> [Exercise aim] Check each line of the material that follows, and copy those holding the string "width".

> [Data for processing]
· · · · ·
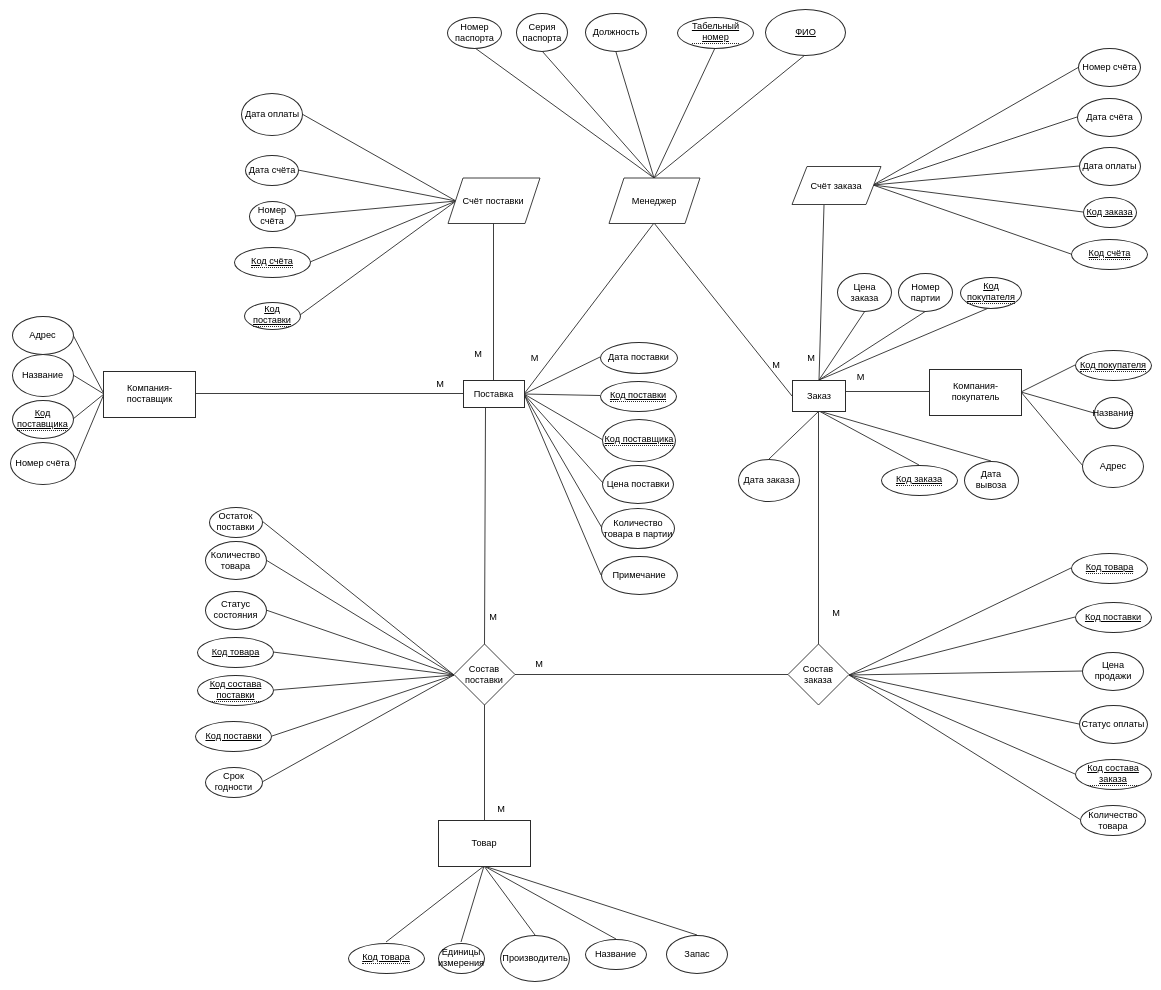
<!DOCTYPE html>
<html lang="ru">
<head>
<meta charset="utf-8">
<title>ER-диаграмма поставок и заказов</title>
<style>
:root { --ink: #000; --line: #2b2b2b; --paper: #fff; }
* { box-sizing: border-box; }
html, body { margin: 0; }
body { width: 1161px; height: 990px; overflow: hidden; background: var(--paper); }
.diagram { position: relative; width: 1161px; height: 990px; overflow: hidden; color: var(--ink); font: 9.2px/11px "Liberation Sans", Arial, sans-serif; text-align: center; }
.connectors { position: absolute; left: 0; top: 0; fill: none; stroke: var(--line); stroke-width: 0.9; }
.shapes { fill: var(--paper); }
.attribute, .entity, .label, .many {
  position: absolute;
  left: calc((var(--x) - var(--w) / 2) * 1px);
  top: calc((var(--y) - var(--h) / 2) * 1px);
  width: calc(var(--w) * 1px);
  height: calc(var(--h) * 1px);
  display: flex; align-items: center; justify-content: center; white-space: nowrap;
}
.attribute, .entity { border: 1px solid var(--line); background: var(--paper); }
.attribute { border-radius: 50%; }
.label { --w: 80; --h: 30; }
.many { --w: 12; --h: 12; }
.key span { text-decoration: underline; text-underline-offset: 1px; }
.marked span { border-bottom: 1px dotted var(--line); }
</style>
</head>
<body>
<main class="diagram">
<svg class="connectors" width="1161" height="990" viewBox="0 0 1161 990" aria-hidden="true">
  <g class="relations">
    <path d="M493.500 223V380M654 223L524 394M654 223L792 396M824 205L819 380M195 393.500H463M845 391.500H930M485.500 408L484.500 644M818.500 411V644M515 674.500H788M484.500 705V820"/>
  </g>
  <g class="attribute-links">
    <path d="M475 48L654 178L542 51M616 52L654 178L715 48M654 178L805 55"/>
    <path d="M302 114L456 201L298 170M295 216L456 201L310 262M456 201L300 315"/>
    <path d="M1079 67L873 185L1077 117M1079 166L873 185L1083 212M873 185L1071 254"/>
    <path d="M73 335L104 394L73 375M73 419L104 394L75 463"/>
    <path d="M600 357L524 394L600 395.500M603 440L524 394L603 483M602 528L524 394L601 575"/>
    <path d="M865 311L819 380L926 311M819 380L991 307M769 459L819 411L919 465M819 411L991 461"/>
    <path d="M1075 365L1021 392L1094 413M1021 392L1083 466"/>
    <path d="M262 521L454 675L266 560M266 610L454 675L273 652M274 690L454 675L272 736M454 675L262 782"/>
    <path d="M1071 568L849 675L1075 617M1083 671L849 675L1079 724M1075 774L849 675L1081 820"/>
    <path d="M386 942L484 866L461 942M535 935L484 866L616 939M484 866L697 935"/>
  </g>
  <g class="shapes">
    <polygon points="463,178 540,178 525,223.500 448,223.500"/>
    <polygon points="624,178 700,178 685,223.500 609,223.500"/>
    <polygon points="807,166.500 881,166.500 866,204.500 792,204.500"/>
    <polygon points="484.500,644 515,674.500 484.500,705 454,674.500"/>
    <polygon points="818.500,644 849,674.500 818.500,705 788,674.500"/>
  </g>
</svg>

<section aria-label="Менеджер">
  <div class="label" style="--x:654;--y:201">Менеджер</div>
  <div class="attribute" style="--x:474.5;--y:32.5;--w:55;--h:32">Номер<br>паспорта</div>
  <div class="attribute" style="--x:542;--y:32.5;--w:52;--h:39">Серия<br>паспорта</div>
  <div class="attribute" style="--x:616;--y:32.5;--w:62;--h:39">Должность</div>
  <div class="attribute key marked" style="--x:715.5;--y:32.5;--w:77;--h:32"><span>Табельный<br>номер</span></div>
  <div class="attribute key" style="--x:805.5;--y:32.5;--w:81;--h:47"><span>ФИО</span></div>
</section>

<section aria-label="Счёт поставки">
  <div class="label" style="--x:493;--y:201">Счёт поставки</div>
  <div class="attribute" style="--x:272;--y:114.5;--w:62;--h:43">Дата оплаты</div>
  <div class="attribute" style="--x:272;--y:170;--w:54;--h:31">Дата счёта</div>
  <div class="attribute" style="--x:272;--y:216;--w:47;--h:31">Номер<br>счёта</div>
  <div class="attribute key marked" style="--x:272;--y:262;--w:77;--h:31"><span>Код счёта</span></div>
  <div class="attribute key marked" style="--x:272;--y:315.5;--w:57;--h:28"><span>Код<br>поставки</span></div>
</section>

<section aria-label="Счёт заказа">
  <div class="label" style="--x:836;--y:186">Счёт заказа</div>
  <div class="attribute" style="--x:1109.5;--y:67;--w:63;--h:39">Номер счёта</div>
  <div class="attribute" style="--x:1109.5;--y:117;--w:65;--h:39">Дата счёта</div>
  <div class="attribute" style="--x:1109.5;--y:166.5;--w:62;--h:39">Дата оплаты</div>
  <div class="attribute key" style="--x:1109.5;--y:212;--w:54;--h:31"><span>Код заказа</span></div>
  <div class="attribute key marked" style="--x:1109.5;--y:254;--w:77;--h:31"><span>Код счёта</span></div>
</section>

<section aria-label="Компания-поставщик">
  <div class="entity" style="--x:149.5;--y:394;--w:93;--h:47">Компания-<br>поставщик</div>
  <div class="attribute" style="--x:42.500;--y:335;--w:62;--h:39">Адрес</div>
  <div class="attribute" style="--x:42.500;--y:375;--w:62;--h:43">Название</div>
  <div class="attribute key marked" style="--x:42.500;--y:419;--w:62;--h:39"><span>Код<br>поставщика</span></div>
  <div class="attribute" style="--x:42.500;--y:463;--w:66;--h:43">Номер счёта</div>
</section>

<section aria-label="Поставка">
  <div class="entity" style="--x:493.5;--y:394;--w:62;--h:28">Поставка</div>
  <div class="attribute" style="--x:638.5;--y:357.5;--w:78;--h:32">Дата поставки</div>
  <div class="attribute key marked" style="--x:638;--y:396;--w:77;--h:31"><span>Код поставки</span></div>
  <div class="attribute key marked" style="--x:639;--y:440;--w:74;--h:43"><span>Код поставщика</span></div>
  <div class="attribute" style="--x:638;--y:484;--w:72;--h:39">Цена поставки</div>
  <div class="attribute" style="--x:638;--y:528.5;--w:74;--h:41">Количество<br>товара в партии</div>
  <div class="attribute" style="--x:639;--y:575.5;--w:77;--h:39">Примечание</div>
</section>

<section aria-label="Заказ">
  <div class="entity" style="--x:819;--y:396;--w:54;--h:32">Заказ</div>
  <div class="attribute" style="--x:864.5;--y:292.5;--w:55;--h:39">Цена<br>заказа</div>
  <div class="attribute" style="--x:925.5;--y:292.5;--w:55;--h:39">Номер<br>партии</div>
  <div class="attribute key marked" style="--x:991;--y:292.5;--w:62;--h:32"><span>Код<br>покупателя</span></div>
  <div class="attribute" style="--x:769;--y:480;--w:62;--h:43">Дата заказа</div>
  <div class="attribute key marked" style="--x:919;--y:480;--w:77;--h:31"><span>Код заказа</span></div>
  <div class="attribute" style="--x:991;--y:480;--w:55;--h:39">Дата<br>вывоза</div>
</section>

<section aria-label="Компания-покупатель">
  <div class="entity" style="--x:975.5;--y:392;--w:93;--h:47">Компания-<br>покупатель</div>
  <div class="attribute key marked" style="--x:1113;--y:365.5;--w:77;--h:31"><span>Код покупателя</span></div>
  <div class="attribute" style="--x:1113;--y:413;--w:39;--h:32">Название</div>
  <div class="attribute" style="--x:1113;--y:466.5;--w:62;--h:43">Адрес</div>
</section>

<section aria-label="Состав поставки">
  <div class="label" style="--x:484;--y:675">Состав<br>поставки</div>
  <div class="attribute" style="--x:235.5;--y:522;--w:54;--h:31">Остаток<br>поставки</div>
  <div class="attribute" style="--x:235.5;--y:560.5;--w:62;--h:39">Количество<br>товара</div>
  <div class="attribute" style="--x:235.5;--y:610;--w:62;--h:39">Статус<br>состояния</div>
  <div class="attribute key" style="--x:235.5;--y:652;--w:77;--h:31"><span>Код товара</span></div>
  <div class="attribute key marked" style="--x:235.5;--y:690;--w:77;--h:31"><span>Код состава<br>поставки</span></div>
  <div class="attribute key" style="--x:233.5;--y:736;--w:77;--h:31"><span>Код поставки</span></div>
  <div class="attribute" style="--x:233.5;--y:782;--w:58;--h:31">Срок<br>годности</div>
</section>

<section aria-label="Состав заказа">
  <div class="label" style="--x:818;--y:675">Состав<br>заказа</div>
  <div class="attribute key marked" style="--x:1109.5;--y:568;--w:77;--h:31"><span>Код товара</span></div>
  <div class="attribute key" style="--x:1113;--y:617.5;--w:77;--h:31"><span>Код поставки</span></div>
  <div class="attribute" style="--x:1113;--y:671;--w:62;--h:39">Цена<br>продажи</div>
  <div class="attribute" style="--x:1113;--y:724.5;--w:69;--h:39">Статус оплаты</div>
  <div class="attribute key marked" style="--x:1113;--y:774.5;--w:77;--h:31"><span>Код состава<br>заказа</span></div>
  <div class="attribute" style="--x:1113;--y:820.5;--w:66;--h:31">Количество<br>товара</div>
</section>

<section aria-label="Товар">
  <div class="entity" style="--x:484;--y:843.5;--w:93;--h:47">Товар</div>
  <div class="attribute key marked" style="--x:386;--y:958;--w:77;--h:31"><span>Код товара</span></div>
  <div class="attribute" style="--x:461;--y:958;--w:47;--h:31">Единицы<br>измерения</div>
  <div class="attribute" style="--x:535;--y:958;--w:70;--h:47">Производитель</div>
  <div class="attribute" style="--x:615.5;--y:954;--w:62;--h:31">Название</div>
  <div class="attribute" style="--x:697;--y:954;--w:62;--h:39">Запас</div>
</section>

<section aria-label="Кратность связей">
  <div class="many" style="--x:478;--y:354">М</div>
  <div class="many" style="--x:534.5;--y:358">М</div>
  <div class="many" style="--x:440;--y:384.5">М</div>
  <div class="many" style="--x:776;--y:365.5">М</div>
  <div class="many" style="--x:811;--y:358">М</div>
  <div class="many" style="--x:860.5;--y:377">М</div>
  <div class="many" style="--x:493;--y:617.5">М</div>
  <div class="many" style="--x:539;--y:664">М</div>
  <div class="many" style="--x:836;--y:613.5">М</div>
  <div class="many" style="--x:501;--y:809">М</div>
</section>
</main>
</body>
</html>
· · · · ·
> [Expected output]
body { width: 1161px; height: 990px; overflow: hidden; background: var(--paper); }
.diagram { position: relative; width: 1161px; height: 990px; overflow: hidden; color: var(--ink); font: 9.2px/11px "Liberation Sans", Arial, sans-serif; text-align: center; }
.connectors { position: absolute; left: 0; top: 0; fill: none; stroke: var(--line); stroke-width: 0.9; }
  width: calc(var(--w) * 1px);
<svg class="connectors" width="1161" height="990" viewBox="0 0 1161 990" aria-hidden="true">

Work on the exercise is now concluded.